• DATASET EXTRACT:
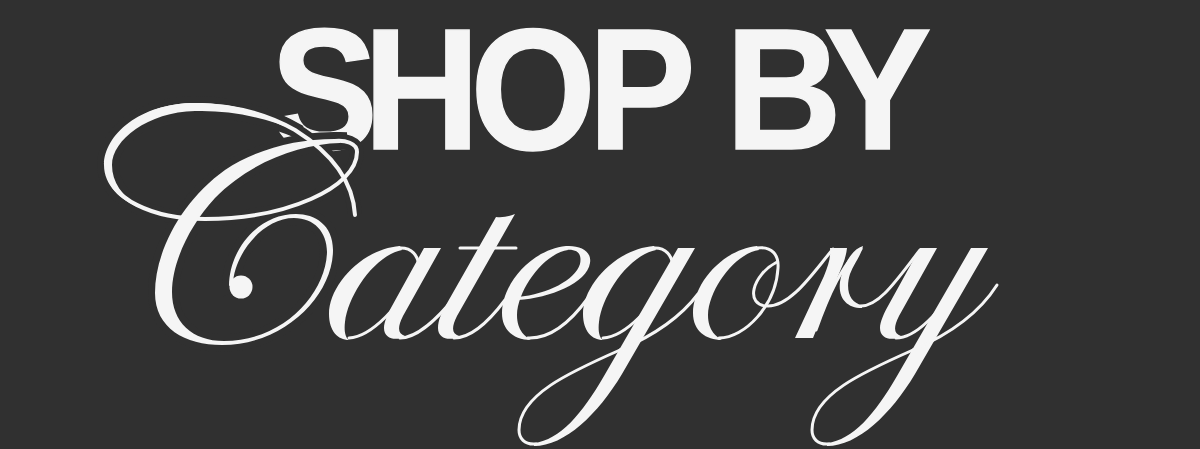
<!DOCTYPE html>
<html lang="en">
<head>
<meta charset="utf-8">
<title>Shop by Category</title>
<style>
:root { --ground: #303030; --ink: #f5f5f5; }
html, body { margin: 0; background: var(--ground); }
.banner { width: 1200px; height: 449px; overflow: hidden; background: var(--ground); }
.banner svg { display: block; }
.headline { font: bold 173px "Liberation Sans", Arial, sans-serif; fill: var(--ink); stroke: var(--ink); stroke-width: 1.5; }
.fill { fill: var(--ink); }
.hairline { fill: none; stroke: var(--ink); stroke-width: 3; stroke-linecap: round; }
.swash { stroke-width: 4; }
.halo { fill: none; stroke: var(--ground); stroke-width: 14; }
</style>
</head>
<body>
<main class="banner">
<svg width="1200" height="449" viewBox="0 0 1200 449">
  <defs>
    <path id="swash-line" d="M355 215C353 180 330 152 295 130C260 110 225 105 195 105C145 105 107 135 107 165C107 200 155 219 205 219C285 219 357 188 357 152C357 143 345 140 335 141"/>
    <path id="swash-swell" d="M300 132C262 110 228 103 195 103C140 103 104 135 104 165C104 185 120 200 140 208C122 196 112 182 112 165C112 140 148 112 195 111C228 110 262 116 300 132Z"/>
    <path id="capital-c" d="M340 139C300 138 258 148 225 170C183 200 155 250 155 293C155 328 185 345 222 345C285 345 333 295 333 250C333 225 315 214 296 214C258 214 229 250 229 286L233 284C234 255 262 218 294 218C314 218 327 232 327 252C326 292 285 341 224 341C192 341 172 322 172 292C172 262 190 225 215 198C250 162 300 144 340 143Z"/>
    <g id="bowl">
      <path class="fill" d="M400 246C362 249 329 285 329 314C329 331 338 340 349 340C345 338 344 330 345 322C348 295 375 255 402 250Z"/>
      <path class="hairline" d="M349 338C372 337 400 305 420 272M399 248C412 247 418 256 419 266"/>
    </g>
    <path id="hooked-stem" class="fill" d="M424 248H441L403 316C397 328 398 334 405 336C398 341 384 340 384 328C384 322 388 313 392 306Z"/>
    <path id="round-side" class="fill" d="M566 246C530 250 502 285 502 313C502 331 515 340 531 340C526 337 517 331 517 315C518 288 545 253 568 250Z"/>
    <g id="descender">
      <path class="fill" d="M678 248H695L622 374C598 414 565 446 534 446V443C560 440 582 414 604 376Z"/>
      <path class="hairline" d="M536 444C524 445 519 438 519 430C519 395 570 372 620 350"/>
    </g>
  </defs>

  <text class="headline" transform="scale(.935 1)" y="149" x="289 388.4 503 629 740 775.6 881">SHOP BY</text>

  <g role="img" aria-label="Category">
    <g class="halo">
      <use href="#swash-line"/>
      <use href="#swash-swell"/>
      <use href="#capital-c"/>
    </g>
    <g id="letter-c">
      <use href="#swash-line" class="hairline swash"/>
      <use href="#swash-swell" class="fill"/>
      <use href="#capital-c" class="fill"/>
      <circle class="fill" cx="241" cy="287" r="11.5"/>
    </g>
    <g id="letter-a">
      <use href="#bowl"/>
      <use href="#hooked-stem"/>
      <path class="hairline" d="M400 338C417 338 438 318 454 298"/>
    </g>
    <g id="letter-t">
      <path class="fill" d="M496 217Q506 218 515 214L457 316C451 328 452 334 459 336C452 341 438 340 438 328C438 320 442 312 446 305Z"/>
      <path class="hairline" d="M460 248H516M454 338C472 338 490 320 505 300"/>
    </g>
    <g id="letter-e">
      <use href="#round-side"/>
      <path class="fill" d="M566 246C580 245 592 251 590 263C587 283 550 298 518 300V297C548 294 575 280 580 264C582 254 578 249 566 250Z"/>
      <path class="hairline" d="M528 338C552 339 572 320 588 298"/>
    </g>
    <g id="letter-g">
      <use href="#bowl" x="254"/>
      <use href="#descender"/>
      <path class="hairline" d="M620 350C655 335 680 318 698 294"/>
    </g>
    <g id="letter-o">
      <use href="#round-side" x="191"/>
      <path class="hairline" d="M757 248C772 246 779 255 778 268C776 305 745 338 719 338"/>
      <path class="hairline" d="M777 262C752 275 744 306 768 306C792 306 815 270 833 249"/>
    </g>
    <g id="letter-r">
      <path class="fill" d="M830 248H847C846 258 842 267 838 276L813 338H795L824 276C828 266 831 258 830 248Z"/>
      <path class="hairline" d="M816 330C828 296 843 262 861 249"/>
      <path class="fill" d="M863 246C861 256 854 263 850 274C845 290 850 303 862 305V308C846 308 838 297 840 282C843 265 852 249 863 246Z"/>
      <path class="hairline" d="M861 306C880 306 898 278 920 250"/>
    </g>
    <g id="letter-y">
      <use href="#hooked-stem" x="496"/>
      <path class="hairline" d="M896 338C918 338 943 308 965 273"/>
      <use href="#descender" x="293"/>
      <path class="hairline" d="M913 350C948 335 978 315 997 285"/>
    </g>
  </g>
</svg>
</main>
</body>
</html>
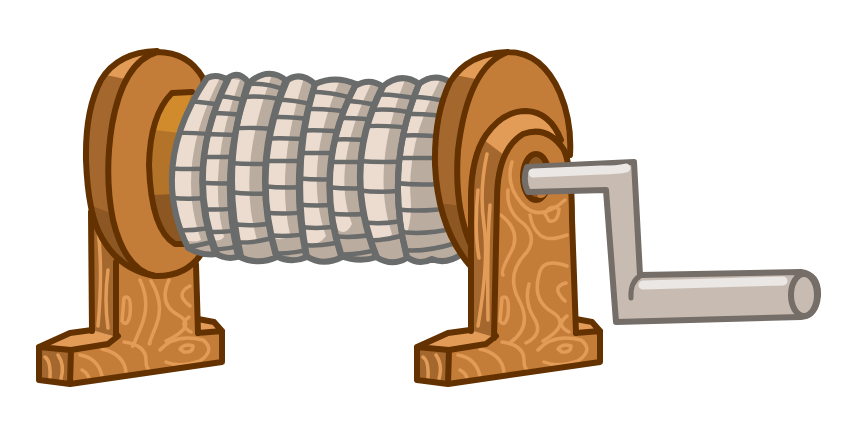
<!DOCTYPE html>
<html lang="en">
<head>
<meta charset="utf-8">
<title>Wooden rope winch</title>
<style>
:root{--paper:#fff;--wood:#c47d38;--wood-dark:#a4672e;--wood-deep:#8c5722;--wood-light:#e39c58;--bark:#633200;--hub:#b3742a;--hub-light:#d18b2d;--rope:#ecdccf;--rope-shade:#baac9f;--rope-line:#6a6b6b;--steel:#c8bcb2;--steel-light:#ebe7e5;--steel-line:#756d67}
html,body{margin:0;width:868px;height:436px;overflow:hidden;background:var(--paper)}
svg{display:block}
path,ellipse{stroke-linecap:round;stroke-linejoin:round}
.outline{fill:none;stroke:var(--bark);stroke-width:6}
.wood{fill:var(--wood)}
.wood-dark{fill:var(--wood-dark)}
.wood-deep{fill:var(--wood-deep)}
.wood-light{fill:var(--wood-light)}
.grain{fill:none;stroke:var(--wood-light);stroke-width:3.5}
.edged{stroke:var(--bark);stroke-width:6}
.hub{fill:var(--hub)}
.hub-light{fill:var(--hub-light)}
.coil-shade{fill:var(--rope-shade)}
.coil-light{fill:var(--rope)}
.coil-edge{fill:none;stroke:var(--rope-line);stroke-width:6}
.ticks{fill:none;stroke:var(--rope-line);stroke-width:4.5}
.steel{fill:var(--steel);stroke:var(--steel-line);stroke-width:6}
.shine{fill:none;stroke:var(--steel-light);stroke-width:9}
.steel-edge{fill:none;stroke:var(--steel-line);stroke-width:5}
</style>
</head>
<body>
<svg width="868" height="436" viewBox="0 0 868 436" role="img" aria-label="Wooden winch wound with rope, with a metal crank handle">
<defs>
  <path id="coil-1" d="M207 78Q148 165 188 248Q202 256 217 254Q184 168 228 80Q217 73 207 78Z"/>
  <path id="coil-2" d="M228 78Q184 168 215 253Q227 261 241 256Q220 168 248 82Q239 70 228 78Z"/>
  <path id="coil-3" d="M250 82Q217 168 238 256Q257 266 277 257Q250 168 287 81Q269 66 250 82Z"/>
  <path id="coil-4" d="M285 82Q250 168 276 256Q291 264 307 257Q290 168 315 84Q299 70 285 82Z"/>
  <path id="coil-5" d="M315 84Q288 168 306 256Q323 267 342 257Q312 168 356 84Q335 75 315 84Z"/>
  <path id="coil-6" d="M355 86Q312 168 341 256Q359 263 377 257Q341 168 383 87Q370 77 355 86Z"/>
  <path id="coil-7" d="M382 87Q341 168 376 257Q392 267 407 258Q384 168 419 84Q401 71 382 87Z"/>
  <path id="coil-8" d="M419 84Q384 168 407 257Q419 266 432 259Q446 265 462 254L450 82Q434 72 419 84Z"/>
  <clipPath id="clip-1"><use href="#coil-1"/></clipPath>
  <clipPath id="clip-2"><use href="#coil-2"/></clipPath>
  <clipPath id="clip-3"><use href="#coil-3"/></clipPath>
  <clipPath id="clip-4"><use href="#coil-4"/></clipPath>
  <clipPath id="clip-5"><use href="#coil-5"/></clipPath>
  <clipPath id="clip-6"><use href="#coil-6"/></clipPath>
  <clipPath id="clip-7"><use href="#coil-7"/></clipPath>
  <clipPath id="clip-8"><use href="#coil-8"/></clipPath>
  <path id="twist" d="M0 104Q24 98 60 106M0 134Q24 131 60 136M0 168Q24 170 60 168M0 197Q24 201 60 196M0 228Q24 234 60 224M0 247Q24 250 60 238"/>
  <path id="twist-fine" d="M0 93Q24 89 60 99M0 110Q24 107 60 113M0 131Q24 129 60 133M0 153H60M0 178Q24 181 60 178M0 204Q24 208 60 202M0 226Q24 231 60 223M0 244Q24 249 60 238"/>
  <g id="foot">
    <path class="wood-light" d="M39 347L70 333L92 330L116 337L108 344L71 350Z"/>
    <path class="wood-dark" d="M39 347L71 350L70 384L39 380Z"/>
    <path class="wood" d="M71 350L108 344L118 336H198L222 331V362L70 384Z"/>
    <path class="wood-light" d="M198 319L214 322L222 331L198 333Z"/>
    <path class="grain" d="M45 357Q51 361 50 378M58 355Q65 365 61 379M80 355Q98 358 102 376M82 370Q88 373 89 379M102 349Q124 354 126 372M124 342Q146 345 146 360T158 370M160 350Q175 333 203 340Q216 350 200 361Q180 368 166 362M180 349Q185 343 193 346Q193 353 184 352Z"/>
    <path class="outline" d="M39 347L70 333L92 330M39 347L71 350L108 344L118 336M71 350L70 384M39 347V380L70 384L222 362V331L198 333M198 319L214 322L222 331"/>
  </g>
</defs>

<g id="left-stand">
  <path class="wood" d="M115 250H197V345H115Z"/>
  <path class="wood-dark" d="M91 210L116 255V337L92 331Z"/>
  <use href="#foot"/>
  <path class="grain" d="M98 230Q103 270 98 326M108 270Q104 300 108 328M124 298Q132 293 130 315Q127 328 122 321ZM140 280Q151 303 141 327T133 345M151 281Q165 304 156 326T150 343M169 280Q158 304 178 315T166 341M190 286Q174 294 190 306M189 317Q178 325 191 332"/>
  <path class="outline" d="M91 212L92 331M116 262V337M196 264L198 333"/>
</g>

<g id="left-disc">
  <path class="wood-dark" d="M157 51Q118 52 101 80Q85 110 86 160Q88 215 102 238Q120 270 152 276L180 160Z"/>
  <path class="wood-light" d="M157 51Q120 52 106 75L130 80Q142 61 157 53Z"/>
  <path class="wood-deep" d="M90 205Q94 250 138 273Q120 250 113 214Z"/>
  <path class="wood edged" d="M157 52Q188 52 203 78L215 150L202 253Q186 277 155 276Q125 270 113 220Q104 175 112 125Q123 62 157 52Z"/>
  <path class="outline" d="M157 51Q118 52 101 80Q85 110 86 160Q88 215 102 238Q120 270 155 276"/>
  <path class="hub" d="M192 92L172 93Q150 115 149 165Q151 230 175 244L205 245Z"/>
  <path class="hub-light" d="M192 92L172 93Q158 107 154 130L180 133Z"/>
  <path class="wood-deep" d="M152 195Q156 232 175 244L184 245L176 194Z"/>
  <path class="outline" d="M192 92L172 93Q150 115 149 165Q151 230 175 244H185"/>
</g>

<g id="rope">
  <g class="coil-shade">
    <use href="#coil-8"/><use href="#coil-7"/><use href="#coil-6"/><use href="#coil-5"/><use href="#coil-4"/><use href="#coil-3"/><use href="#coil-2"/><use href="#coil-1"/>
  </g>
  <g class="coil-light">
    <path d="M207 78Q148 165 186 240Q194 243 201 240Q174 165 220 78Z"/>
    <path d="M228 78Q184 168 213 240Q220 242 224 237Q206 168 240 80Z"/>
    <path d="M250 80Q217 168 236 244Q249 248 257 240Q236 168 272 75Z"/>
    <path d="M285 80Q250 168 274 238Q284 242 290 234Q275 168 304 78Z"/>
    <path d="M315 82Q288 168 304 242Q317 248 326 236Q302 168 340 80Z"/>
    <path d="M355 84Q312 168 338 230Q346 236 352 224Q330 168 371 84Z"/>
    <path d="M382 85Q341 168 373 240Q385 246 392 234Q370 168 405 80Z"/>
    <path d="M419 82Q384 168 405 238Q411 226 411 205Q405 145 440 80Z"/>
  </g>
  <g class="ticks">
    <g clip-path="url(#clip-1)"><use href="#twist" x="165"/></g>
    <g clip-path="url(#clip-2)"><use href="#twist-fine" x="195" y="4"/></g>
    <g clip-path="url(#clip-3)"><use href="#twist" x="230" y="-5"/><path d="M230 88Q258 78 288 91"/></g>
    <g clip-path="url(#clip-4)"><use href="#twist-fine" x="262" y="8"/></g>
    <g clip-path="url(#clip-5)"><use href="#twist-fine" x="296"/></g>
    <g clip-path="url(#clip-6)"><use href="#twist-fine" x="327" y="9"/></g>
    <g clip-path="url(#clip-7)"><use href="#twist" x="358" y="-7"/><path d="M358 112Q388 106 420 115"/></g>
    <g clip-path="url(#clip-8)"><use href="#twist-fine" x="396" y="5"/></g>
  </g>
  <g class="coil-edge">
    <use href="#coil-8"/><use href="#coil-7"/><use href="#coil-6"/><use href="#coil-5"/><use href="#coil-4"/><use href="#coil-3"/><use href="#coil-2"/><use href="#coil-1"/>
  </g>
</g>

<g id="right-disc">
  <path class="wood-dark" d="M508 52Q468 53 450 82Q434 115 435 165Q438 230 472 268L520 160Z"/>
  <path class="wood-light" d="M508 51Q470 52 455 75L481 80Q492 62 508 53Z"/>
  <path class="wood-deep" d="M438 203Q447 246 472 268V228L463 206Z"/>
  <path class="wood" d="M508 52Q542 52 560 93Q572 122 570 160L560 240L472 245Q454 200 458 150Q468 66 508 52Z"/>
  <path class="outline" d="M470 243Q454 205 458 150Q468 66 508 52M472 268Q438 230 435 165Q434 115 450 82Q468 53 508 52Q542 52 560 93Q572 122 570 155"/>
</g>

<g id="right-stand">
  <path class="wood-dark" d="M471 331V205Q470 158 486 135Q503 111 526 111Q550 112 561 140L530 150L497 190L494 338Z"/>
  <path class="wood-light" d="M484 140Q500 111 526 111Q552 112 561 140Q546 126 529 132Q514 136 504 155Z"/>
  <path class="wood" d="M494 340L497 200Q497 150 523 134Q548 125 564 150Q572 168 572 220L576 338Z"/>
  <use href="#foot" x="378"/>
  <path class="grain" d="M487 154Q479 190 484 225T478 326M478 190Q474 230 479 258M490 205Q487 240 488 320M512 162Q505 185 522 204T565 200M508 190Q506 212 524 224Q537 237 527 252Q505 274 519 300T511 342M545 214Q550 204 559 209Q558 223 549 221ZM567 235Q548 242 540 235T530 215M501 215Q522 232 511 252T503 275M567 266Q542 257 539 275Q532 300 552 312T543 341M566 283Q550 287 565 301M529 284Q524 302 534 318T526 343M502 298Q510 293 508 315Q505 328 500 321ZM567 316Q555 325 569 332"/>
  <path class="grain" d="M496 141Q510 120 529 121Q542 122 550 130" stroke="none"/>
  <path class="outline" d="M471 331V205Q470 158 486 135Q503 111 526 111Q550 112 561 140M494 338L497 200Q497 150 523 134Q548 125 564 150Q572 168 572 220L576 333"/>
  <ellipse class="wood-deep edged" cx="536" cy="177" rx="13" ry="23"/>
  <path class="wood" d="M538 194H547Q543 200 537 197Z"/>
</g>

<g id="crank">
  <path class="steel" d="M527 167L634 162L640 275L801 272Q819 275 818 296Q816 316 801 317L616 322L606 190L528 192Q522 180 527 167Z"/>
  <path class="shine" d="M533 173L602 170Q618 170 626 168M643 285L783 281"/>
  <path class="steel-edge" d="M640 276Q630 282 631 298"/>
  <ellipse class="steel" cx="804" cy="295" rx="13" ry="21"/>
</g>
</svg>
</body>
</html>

• DIRECTIONS FOR THIS TASK: Above this task is a listing. Restate, word for word and with nothing added, the lines from the one with "141Q510 120 529" through the one with "194H547Q543 200 537".

• OUTPUT FOR THIS TASK:
  <path class="grain" d="M496 141Q510 120 529 121Q542 122 550 130" stroke="none"/>
  <path class="outline" d="M471 331V205Q470 158 486 135Q503 111 526 111Q550 112 561 140M494 338L497 200Q497 150 523 134Q548 125 564 150Q572 168 572 220L576 333"/>
  <ellipse class="wood-deep edged" cx="536" cy="177" rx="13" ry="23"/>
  <path class="wood" d="M538 194H547Q543 200 537 197Z"/>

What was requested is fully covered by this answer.